Work to be completed
The exercise asks for every line of the data to be reproduced exactly.

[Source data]

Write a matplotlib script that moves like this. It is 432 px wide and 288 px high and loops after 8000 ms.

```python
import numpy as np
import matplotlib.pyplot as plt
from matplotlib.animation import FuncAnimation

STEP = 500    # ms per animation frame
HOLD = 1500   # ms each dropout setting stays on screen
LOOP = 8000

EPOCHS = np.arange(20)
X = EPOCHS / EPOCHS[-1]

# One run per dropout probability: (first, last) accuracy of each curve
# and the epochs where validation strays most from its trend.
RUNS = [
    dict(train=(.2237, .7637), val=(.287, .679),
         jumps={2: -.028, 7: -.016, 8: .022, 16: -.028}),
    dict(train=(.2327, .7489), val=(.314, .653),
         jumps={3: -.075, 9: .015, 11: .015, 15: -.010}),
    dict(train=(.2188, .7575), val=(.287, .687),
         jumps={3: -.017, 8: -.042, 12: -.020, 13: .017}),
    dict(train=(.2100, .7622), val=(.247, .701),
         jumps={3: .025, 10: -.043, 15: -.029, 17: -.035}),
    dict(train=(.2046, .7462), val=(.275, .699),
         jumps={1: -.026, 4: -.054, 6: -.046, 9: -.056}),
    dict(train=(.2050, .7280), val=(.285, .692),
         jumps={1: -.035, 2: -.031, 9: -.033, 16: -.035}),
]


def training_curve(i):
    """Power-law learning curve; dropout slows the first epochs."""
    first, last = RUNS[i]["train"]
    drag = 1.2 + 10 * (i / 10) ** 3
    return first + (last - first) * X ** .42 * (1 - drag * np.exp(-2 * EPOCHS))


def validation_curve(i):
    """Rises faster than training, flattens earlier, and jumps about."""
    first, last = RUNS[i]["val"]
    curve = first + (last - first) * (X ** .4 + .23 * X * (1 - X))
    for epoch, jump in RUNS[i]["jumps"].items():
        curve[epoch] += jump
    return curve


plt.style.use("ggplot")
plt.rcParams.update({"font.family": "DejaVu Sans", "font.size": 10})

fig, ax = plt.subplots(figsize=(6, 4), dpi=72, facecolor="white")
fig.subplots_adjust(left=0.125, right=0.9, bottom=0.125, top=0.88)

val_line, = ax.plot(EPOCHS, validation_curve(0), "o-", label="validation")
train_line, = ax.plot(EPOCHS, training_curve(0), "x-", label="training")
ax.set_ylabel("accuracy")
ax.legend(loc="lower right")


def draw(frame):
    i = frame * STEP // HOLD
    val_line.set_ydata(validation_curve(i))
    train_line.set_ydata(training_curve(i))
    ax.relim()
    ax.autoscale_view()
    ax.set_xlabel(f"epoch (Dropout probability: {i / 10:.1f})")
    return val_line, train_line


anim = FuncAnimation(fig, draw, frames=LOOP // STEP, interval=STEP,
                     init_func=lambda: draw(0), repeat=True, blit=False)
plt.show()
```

Solution for this task
Write a matplotlib script that moves like this. It is 432 px wide and 288 px high and loops after 8000 ms.

```python
import numpy as np
import matplotlib.pyplot as plt
from matplotlib.animation import FuncAnimation

STEP = 500    # ms per animation frame
HOLD = 1500   # ms each dropout setting stays on screen
LOOP = 8000

EPOCHS = np.arange(20)
X = EPOCHS / EPOCHS[-1]

# One run per dropout probability: (first, last) accuracy of each curve
# and the epochs where validation strays most from its trend.
RUNS = [
    dict(train=(.2237, .7637), val=(.287, .679),
         jumps={2: -.028, 7: -.016, 8: .022, 16: -.028}),
    dict(train=(.2327, .7489), val=(.314, .653),
         jumps={3: -.075, 9: .015, 11: .015, 15: -.010}),
    dict(train=(.2188, .7575), val=(.287, .687),
         jumps={3: -.017, 8: -.042, 12: -.020, 13: .017}),
    dict(train=(.2100, .7622), val=(.247, .701),
         jumps={3: .025, 10: -.043, 15: -.029, 17: -.035}),
    dict(train=(.2046, .7462), val=(.275, .699),
         jumps={1: -.026, 4: -.054, 6: -.046, 9: -.056}),
    dict(train=(.2050, .7280), val=(.285, .692),
         jumps={1: -.035, 2: -.031, 9: -.033, 16: -.035}),
]


def training_curve(i):
    """Power-law learning curve; dropout slows the first epochs."""
    first, last = RUNS[i]["train"]
    drag = 1.2 + 10 * (i / 10) ** 3
    return first + (last - first) * X ** .42 * (1 - drag * np.exp(-2 * EPOCHS))


def validation_curve(i):
    """Rises faster than training, flattens earlier, and jumps about."""
    first, last = RUNS[i]["val"]
    curve = first + (last - first) * (X ** .4 + .23 * X * (1 - X))
    for epoch, jump in RUNS[i]["jumps"].items():
        curve[epoch] += jump
    return curve


plt.style.use("ggplot")
plt.rcParams.update({"font.family": "DejaVu Sans", "font.size": 10})

fig, ax = plt.subplots(figsize=(6, 4), dpi=72, facecolor="white")
fig.subplots_adjust(left=0.125, right=0.9, bottom=0.125, top=0.88)

val_line, = ax.plot(EPOCHS, validation_curve(0), "o-", label="validation")
train_line, = ax.plot(EPOCHS, training_curve(0), "x-", label="training")
ax.set_ylabel("accuracy")
ax.legend(loc="lower right")


def draw(frame):
    i = frame * STEP // HOLD
    val_line.set_ydata(validation_curve(i))
    train_line.set_ydata(training_curve(i))
    ax.relim()
    ax.autoscale_view()
    ax.set_xlabel(f"epoch (Dropout probability: {i / 10:.1f})")
    return val_line, train_line


anim = FuncAnimation(fig, draw, frames=LOOP // STEP, interval=STEP,
                     init_func=lambda: draw(0), repeat=True, blit=False)
plt.show()
```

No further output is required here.